Dogs can experience sensory issues like deafness and blindness. Learn how to adapt your care to keep your dog happy and healthy.
Just like humans, dogs can suffer from a number of sensory problems. Deafness and blindness are among the most common problems and can be caused by several factors, from old age to genetic factors and many more.
These conditions often have a huge impact on a dog’s life, but with the right care and attention, many dogs cope extraordinarily well.
You may notice a change in their behaviour, sometimes a result of fear, but there are a number of ways you can help them get accustomed to their new world.
Blindness in dogs
What causes blindness in dogs?
There are many reasons why a dog might go blind, either as a result of genetics, illness or injury. These include:
- old age
- progressive retinal atrophy (PRA)
- dry eye
- suddenly acquired retinal degeneration syndrome (SARDS).
Some causes of blindness can be inherited, such as PRA, which causes the retina to degenerate.
While some breeds can be more at risk of such conditions, it’s always worth checking with your breeder or vet to find out the potential issues your dog could inherit.
Is my dog going blind?
Many cases of blindness in dogs have a gradual onset, so you may start to notice them bumping into things or general clumsiness. They may also become easily scared or jumpy and become apprehensive, confused or anxious during playtime.
Many blind dogs experience depression and end up sleeping more than usual. They may also struggle to find water, food and toys.
You may notice a few physical signs of visual impairment, such as redness around the eye and cloudy or enlarged pupils.
If you suspect your dog may be struggling to see, speak to your vet immediately.
How to care for a blind dog
Most cases of blindness in dogs have no cure, but many dogs live a fulfilled and happy life without their sight.
Creating a safe space for your dog to retreat to can help them feel more secure. Designate a room or a corner and fill it with their water and food bowls, favourite toys and their bed. You should 'dog-proof' your home, removing any hazards or sharp objects that might injure them. Avoid moving things like furniture around too much to prevent confusion and accidents, this includes chairs being left out or large boxes, bags or anything which may be in their way.
Regularly talking to your dog can help them feel at ease and helps them locate you. Always use your voice to get their attention before stroking your dog to avoid scaring or startling them.
You could install baby gates at the top and bottom of stairs to keep them safe, and using different textured rugs, carpets and flooring can help your dog build a mental map of their surroundings.
Many blind dog owners invest in noisy toys, which can be especially rewarding for their pets. Putting bells on other pets’ collars or on shoes can also help your dog locate their family members around the house.

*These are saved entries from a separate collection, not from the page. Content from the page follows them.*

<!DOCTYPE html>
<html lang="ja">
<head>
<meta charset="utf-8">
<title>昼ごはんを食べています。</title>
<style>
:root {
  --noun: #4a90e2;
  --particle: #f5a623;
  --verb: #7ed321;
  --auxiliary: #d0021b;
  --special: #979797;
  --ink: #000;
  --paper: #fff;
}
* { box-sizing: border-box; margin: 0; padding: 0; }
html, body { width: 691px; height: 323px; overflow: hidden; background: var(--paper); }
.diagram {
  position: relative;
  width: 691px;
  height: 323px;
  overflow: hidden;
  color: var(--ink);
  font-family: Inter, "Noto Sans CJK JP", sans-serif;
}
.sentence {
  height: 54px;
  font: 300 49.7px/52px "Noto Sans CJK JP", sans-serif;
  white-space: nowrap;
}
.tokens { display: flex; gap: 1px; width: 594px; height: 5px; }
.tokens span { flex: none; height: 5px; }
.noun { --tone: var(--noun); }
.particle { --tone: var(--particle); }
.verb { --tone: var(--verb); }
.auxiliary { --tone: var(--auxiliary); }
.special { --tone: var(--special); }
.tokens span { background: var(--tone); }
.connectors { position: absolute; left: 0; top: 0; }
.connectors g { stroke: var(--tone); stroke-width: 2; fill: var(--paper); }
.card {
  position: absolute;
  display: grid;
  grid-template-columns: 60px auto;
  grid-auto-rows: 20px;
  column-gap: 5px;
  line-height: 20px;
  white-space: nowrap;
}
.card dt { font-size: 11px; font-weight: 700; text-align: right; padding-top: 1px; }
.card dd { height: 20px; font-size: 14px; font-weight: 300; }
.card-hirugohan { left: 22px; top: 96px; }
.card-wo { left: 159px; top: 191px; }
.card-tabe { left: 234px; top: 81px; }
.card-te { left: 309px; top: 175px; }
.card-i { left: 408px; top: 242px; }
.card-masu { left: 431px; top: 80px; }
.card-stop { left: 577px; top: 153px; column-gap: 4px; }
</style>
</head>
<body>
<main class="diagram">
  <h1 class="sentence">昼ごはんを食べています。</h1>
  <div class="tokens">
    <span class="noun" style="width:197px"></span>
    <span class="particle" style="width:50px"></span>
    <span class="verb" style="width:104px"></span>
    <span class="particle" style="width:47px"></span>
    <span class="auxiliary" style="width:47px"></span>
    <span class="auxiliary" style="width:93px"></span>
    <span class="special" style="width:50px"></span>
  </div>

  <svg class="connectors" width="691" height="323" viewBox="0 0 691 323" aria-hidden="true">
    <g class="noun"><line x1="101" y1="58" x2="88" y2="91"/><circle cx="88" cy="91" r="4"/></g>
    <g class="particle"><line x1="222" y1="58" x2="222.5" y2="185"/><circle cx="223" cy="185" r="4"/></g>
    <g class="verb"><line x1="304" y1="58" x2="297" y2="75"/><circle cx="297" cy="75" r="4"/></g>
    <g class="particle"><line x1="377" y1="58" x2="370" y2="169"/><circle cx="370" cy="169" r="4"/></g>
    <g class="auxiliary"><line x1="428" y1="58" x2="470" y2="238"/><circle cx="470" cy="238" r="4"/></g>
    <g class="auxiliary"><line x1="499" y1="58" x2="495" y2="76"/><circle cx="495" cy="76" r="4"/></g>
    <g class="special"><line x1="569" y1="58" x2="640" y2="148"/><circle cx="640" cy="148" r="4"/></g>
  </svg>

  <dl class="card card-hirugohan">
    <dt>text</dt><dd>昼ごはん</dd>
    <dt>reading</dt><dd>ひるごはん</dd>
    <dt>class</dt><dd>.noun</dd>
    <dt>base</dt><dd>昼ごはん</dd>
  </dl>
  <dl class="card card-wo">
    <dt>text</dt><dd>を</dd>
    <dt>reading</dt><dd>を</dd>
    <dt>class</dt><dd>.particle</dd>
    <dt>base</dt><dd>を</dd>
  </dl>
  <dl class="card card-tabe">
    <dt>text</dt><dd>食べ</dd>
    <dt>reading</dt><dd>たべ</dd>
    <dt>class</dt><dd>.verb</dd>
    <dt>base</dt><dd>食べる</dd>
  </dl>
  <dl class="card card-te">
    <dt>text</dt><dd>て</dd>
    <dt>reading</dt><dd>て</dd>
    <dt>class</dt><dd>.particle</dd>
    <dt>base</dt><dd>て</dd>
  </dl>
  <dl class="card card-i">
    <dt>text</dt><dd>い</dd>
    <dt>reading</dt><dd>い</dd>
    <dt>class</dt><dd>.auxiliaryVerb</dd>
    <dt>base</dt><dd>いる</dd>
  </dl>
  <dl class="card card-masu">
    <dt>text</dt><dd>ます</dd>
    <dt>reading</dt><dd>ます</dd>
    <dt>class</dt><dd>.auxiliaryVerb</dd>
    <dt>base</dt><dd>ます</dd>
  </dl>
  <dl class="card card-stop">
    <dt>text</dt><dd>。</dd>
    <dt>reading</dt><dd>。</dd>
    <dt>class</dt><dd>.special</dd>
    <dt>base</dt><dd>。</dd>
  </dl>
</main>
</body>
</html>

All dogs must be microchipped under UK law and it’s even more important for blind dogs, who are more at risk of getting lost.
Deafness in dogs
What causes deafness in dogs?
Deafness can be caused by a number of factors, including:
- congenital defects
- chronic ear infections
- head injuries
- degenerative nerve changes
- old age
- ruptured eardrum
- diseases, such as tumours.
Some breeds are prone to congenital deafness, including Dalmatians, English Setters, Australian Shepherds and Jack Russells. While it’s not fully understood why this is the case, there appears to be a link between predominantly white or ‘merle’ coats and deafness.
Temporary deafness can be caused by blockages, mild infections and medication side effects, so it’s important to speak to your vet if you think your dog is experiencing hearing loss.
Is my dog deaf?
If your dog has significant hearing loss, they may become less obedient or attentive and stop responding when you call their name. They may also not notice or react to noises around your home, such as the hoover or the doorbell.
Deaf dogs are often difficult to wake up and become less active in their day-to-day lives.
If your dog starts to bark excessively or shake and tilt their head, this may be a sign of deafness.
If you think your dog is struggling to hear, speak to your vet as soon as possible.
How to care for a deaf dog
Deaf dogs can be easily scared, so it’s important to approach them and adjust their care to help them feel as safe as possible.
Always give your dog plenty of time to see you before touching or stroking them, so they know what to expect. Let other people know that your dog is deaf and consider having an ‘I’m deaf’ tag on their collar.
Avoid allowing your dog off the lead in busy or dangerous areas; they may not be able to hear you if you need to warn them of danger.
Don’t forget, your dog won’t hear the sounds that you might take for granted, such as aggressive growling from other dogs. This could potentially lead to conflicts, so maintaining firm control of the lead is essential.
Training is still possible with a deaf dog. This can be achieved with unique hand signals that indicate different commands. For example, using props like their lead or your car keys can help them understand when it’s time for a walk or a car ride. As with all dog training, patience is key to success.
Always let your dog know when you’re leaving the house. Don’t just disappear while they’re asleep or elsewhere in the house, as this can frighten them when they can’t find you.
It’s important to remember that deaf dogs sleep very deeply, so always wake them gently to avoid startling them. Putting a small piece of food under their nose or touching them gently away from their face can help rouse them without issues. Some dogs may bite if startled while they’re asleep.